Also prominent in the trial will be Nicholas "Nicky Crow" Caramandi, mobster-turned-songster, who will testify against his ex-pals. An FBI source said Caramandi's nickname came from his being "a wise old bird," as Caramandi himself said in one of his court appearances. But a homicide detective said it comes from Caramandi's dark skin and hair.
All sources - former and current police detectives and FBI agents, as well as Pennsylvania Crime Commission investigator Gino Lazzari - say all these nicknames are street names.
However, not all the origins could be traced. No one could be found who remembered why Vincent Pagano was known as "Al Pajamas" or how Pasquale Spirito came to be "Pat the Cat."
Harry "The Hunchback" Riccobene - from his stooped posture. Chitwood guessed that this name came from law enforcement, not from the street.
In some cases, as in Phil "Chicken Man" Testa, late leader of the local organization, it's unlikely that the nickname would be used to its owner's face, except with extreme risk.
But, the sources insist, these are the names their friends use when referring to Testa, Leonetti et al. "Chicken Man" came from the fact that the Testa family business was a chicken store.
Testa's predecessor, the biggest local name in his line of business from 1959 until his somewhat sudden death (shotgun) in 1980, was Angelo Bruno.
He had no street name except "Ange," although one of his associates referred to him in a conversation recorded by the FBI as "Sure Shot Charlie," because he never made a deal that wasn't profitable, and "Jefe," the Spanish word for chief.
"The Gentle Don" was a sobriquet for Bruno that originated in and was used only by - blush - the press.
Other intriguing nicknames in the Bruno-Testa-Scarfo crowd include:
John "Johnny Cupcakes" Melilli, a teasing reference to the fact that in his youth the girls thought him cute.
Nicholas, Joseph, Michael and Anthony Piccolo, known respectively as ''Nicky Buck," "Joey Buck," "Mike Buck" and "Tony Buck," but no one remembers why.
Dominick "Mickey Diamond" DeVito, from his fondness for card games.
John "Johnny Keys" Simone, apparently named because he was active in the mob's pre-World War II gambling operations in the Florida Keys.
Antonio "Migo" or "Mr. Mig" Pollina, Bruno's predecessor.
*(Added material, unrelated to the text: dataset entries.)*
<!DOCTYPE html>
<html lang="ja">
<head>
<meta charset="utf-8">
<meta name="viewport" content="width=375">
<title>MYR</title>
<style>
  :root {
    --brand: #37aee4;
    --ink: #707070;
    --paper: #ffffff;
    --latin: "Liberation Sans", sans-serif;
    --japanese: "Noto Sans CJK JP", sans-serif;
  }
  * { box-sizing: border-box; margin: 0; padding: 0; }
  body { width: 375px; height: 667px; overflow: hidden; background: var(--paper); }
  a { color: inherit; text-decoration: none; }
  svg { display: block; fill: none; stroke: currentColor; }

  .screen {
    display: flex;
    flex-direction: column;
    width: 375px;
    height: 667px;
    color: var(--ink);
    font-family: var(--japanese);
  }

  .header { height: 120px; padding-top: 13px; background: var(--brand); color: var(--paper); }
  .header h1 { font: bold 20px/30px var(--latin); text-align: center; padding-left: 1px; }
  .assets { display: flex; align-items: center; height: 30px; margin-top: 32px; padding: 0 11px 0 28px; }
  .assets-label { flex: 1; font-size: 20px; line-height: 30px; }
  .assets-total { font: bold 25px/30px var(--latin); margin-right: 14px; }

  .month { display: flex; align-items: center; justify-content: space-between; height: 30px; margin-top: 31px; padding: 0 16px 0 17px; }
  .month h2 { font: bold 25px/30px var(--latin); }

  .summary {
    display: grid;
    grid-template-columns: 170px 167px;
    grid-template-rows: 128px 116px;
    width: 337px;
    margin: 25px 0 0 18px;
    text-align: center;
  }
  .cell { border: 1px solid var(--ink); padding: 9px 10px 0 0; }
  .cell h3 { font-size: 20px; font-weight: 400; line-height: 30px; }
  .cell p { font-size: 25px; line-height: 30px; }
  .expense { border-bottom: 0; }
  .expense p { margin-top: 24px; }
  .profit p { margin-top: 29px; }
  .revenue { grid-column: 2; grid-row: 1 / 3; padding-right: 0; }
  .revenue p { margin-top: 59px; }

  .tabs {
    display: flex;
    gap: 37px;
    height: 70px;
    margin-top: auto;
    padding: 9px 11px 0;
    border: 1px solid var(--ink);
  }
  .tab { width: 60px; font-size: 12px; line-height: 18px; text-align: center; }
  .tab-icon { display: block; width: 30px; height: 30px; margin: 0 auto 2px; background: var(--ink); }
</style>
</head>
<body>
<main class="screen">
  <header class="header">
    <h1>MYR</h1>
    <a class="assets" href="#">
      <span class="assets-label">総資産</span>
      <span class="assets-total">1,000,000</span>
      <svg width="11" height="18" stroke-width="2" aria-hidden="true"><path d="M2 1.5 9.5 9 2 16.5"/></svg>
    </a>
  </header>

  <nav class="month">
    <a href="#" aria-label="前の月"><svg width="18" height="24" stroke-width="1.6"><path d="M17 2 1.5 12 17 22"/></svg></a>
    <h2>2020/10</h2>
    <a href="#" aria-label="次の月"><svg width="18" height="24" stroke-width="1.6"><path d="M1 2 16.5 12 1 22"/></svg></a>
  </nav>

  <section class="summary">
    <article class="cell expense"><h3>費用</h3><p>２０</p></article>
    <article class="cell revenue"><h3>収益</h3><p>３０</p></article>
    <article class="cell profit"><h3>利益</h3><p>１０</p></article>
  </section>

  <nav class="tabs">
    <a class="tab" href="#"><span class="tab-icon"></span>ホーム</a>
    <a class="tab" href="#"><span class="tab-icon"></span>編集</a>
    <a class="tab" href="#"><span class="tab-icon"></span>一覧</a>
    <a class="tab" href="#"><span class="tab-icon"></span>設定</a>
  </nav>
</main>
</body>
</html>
His names apparently are shortened versions of amigo, or friend.
Among name fanciers, there have been some complaints that the Philadelphia non-gentry are not the most imaginative to be found.
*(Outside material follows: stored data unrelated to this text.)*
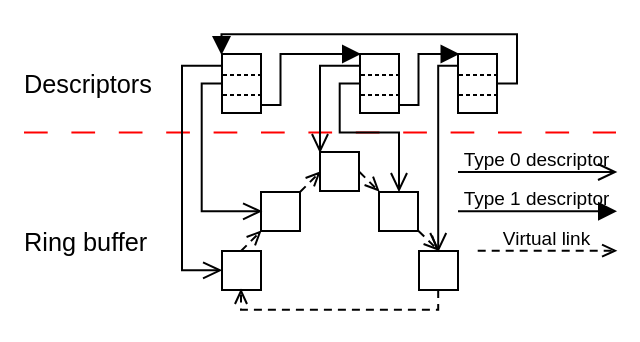
<!DOCTYPE html>
<html lang="en">
<head>
<meta charset="utf-8">
<title>Descriptors and ring buffer</title>
<style>
:root { --ink: #000; --paper: #fff; --divider: #f00; }
* { box-sizing: border-box; }
html, body { margin: 0; overflow: hidden; }
.diagram {
  position: relative; width: 640px; height: 342px; overflow: hidden;
  background: var(--paper); color: var(--ink);
  font-family: "Liberation Sans", Arial, sans-serif;
}
.links { position: absolute; inset: 0; width: 640px; height: 342px; fill: none; stroke: var(--ink); stroke-width: 2; }
.divider { stroke: var(--divider); stroke-dasharray: 23.7 23.7; }
.virtual { stroke-dasharray: 8 6; }
.solid-head { fill: var(--ink); stroke: none; }
.node { position: absolute; border: 2px solid var(--ink); }
.descriptor { top: 53px; width: 41px; height: 61px; display: grid; grid-template-rows: 19px 20px 1fr; }
.field + .field { position: relative; }
.field + .field::before {
  content: ""; position: absolute; left: 0; right: 0; top: 0; height: 2px;
  background: repeating-linear-gradient(90deg, var(--ink) 0 4px, transparent 4px 7px);
}
.buffer { width: 41px; height: 41px; }
.section, .legend { position: absolute; margin: 0; font-weight: 400; white-space: nowrap; }
.section { left: 24px; font-size: 25.3px; line-height: 30px; }
.legend { left: 458px; width: 157px; font-size: 19px; line-height: 20px; text-align: center; }
.legend-virtual { left: 478px; width: 137px; }
</style>
</head>
<body>
<main class="diagram">
  <svg class="links" viewBox="0 0 640 342" aria-hidden="true">
    <defs>
      <path id="open-head" d="M-17-8 0 0-17 8"/>
      <path id="small-head" d="M-13-6 0 0-13 6"/>
      <polygon id="solid-head" class="solid-head" points="-19,-9.5 0,0 -19,9.5"/>
    </defs>

    <line class="divider" x1="24" y1="132.5" x2="616" y2="132.5"/>

    <g id="descriptor-chain">
      <path d="M261 105H280.5V54H345"/>
      <path d="M399 105H418.5V54H443"/>
      <path d="M497 83.5H517V34.3H221.5V40"/>
      <use href="#solid-head" transform="translate(361 54)"/>
      <use href="#solid-head" transform="translate(459.5 54)"/>
      <use href="#solid-head" transform="translate(221.5 55) rotate(90)"/>
    </g>

    <g id="buffer-pointers">
      <path d="M222 65.7H182V270.3H219"/>
      <path d="M222 83.5H201.7V211.3H258"/>
      <path d="M360 65.7H320V150"/>
      <path d="M360 83.5H339.7V132.5H399V189"/>
      <path d="M459 65.7H438.2V249"/>
      <use href="#open-head" transform="translate(220 270.3)"/>
      <use href="#open-head" transform="translate(260 211.3)"/>
      <use href="#open-head" transform="translate(320 151) rotate(90)"/>
      <use href="#open-head" transform="translate(399 190) rotate(90)"/>
      <use href="#open-head" transform="translate(438.2 250) rotate(90)"/>
    </g>

    <g id="ring-links">
      <path class="virtual" d="M241 251 259 233"/>
      <path class="virtual" d="M300 192 318 174"/>
      <path class="virtual" d="M359.5 172 377 189.500"/>
      <path class="virtual" d="M418.500 231 437 249"/>
      <path class="virtual" d="M438.200 290V309.700H241V293"/>
      <use href="#small-head" transform="translate(260 232) rotate(-45)"/>
      <use href="#small-head" transform="translate(319 173) rotate(-45)"/>
      <use href="#small-head" transform="translate(378 190) rotate(45)"/>
      <use href="#small-head" transform="translate(437 249) rotate(45)"/>
      <use href="#small-head" transform="translate(241 291) rotate(-90)"/>
    </g>

    <g id="legend-lines">
      <path d="M458 172H613"/>
      <path d="M458 211.300H600"/>
      <path class="virtual" d="M477.700 250.700H613"/>
      <use href="#open-head" transform="translate(615 172)"/>
      <use href="#solid-head" transform="translate(617 211.300)"/>
      <use href="#small-head" transform="translate(615 250.700)"/>
    </g>
  </svg>

  <h1 class="section" style="top:69px">Descriptors</h1>
  <div class="node descriptor" style="left:221px"><i class="field"></i><i class="field"></i><i class="field"></i></div>
  <div class="node descriptor" style="left:359px"><i class="field"></i><i class="field"></i><i class="field"></i></div>
  <div class="node descriptor" style="left:457px"><i class="field"></i><i class="field"></i><i class="field"></i></div>

  <h2 class="section" style="top:227px">Ring buffer</h2>
  <div class="node buffer" style="left:221px;top:250px"></div>
  <div class="node buffer" style="left:260px;top:191px"></div>
  <div class="node buffer" style="left:319px;top:151px"></div>
  <div class="node buffer" style="left:378px;top:191px"></div>
  <div class="node buffer" style="left:418px;top:250px"></div>

  <p class="legend" style="top:150px">Type 0 descriptor</p>
  <p class="legend" style="top:189px">Type 1 descriptor</p>
  <p class="legend legend-virtual" style="top:229px">Virtual link</p>
</main>
</body>
</html>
In North Jersey, for instance, there were John "Big Pussy" Russo and his brother Anthony "Little Pussy," so named because of their skill as cat burglars.
Nick Pileggi, author of the best-selling "Wiseguy," has a fondness for Anthony "Tony Ducks" Corallo, of New York, who got the name from his ability to duck subpoena servers, nosy detectives, bill collectors and the like.
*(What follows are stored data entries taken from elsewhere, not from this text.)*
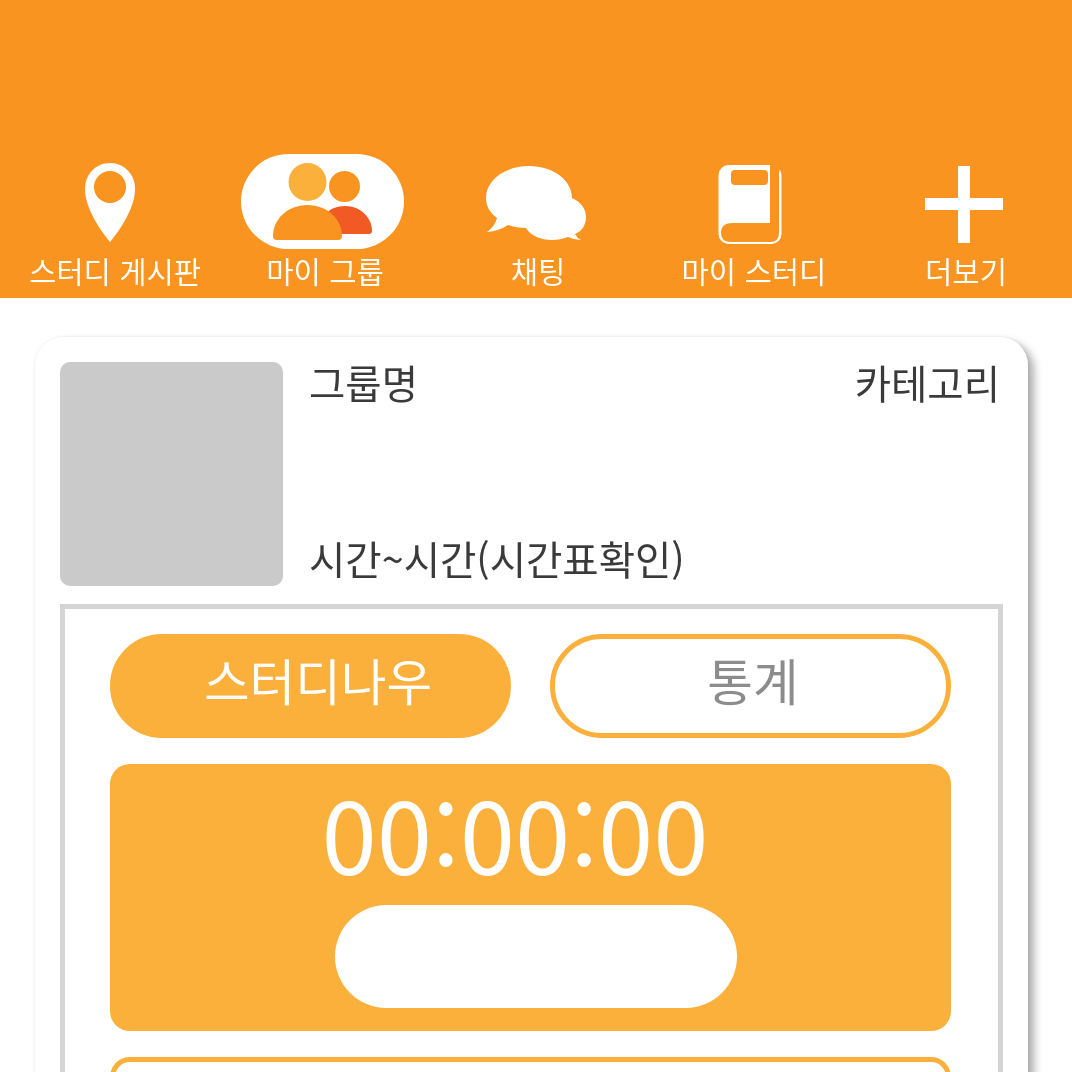
<!DOCTYPE html>
<html lang="ko">
<head>
<meta charset="utf-8">
<title>마이 그룹</title>
<style>
:root {
  --orange: #f99420;
  --amber: #fcb03c;
  --red: #f15a24;
  --white: #ffffff;
  --ink: #3a3a3a;
  --muted: #8c8c8c;
  --thumb: #cacaca;
  --line: #d4d4d4;
}
* { box-sizing: border-box; margin: 0; padding: 0; }
html, body { width: 1072px; height: 1072px; overflow: hidden; background: var(--white); }
body { font-family: "Noto Sans CJK KR", "Noto Sans CJK JP", sans-serif; color: var(--ink); }
a { color: inherit; text-decoration: none; }
.screen { width: 1072px; height: 1072px; overflow: hidden; }

.top-bar { height: 298px; padding-top: 154px; background: var(--orange); color: var(--white); }
.menu { display: grid; grid-template-columns: 230px 190px 236px 196px 228px; list-style: none; }
.menu a { display: flex; flex-direction: column; align-items: center; gap: 6px; font-size: 29.7px; line-height: 30px; white-space: nowrap; }
.menu svg { display: block; width: 164px; height: 96px; overflow: visible; }

.group-card {
  width: 993px; height: 800px; margin: 39px 0 0 35px; padding: 25px 25px 0;
  border-radius: 28px; background: var(--white);
  box-shadow: 6px 5px 8px rgba(0, 0, 0, .32), 0 0 3px rgba(0, 0, 0, .08);
}
.group-summary { display: flex; gap: 26px; height: 224px; }
.thumbnail { width: 223px; height: 224px; border-radius: 10px; background: var(--thumb); }
.group-info { flex: 1; display: flex; flex-direction: column; justify-content: space-between; padding: 0 3px 8px 0; font-size: 39.5px; line-height: 40px; white-space: nowrap; }
.group-heading { display: flex; justify-content: space-between; }
.group-heading h1 { font: inherit; }

.study-panel {
  display: flex; flex-direction: column; gap: 26px;
  width: 943px; height: 600px; margin-top: 18px; padding: 25px 47px 0 45px;
  border: 5px solid var(--line);
}
.tabs { display: flex; justify-content: space-between; flex: none; }
.tab {
  display: flex; justify-content: center; align-items: center;
  width: 401px; height: 104px; padding: 0 0 14px 15px;
  border: 5px solid var(--amber); border-radius: 52px;
  font-size: 49.6px; line-height: 50px; color: var(--muted);
}
.tab-active { background: var(--amber); color: var(--white); }
.tab-stats { padding-left: 5px; }

.timer-card {
  display: flex; flex-direction: column; align-items: center; gap: 23px; flex: none;
  height: 267px; padding-top: 18px; border-radius: 20px; background: var(--amber);
}
.timer { margin-right: 31px; font-size: 99.5px; line-height: 100px; color: var(--white); }
.timer-button { width: 402px; height: 103px; margin-left: 11px; border-radius: 52px; background: var(--white); }
.next-card { flex: none; height: 200px; border: 5px solid var(--amber); border-radius: 20px; }
</style>
</head>
<body>
<div class="screen">
  <header class="top-bar">
    <nav>
      <ul class="menu">
        <li><a href="#">
          <svg viewBox="33 154 164 96" aria-hidden="true">
            <path fill="var(--white)" d="M110 163C96 163 85 174 85 189C85 208 100 230 110 242C120 230 135 208 135 189C135 174 124 163 110 163Z"/>
            <circle cx="110" cy="187" r="16" fill="var(--orange)"/>
          </svg>
          <span>스터디 게시판</span>
        </a></li>
        <li><a href="#" aria-current="page">
          <svg viewBox="243 154 164 96" aria-hidden="true">
            <rect x="241" y="154" width="163" height="95" rx="47.5" fill="var(--white)"/>
            <circle cx="344.5" cy="186.500" r="15.500" fill="var(--orange)"/>
            <path fill="var(--red)" d="M318 234C318 217 329 206 345 206C361 206 372 218 372 231Q372 234 369 234Z"/>
            <circle cx="307.5" cy="182" r="19" fill="var(--amber)"/>
            <path fill="var(--orange)" d="M273 236C273 219 288 205 307.500 205C327 205 342 219 342 236Q342 240 338 240H277Q273 240 273 236Z"/>
          </svg>
          <span>마이 그룹</span>
        </a></li>
        <li><a href="#">
          <svg viewBox="456 154 164 96" aria-hidden="true">
            <path fill="var(--white)" d="M529 166C553 166 572 180 572 198C581 202 586 209 586 217C586 225 582 231 575 234Q577 238 581 240Q574 240 568 237C553 243 533 240 526 228Q516 228 508 225Q499 231 487 232Q495 226 497 218C490 213 486 206 486 198C486 180 505 166 529 166Z"/>
          </svg>
          <span>채팅</span>
        </a></li>
        <li><a href="#">
          <svg viewBox="672 154 164 96" aria-hidden="true">
            <rect x="718.5" y="165" width="63" height="79" rx="10" fill="var(--white)"/>
            <path fill="var(--orange)" d="M770 163H782L780 168L779 173V233Q779 242 770 242H731Q721 242 721 233Q721 223 732 223H770Z"/>
            <rect x="731" y="170" width="37" height="15" rx="4" fill="var(--orange)"/>
          </svg>
          <span>마이 스터디</span>
        </a></li>
        <li><a href="#">
          <svg viewBox="884 154 164 96" aria-hidden="true">
            <path fill="var(--white)" d="M958 166H970V198H1003V210H970V243H958V210H925V198H958Z"/>
          </svg>
          <span>더보기</span>
        </a></li>
      </ul>
    </nav>
  </header>

  <main class="group-card">
    <section class="group-summary">
      <div class="thumbnail"></div>
      <div class="group-info">
        <div class="group-heading">
          <h1>그룹명</h1>
          <span>카테고리</span>
        </div>
        <p>시간~시간(시간표확인)</p>
      </div>
    </section>
    <section class="study-panel">
      <div class="tabs">
        <a class="tab tab-active" href="#">스터디나우</a>
        <a class="tab tab-stats" href="#">통계</a>
      </div>
      <div class="timer-card">
        <div class="timer">00:00:00</div>
        <div class="timer-button"></div>
      </div>
      <div class="next-card"></div>
    </section>
  </main>
</div>
</body>
</html>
Pileggi also recalled Anthony "Big Tuna" Accardo, of Chicago, who was so fond of his nickname he had the top of a cane hand-carved in the likeness of a fish, and Johnny "Echoes" Compiano, who had a nervous habit of repeating the last few words he said, as in "How are you, are you?"
Another Pileggi favorite: Thomas "Tommy Brown" Lucchesi, a powerful New York boss. He had only three fingers on one hand, as did Mordecai "Three Finger" Brown, a standout major league pitcher of long ago.
Lucchesi's nickname started as "Three-Finger Brown," but evolved into the more simple "Tommy Brown," proving that nicking a name isn't always easy.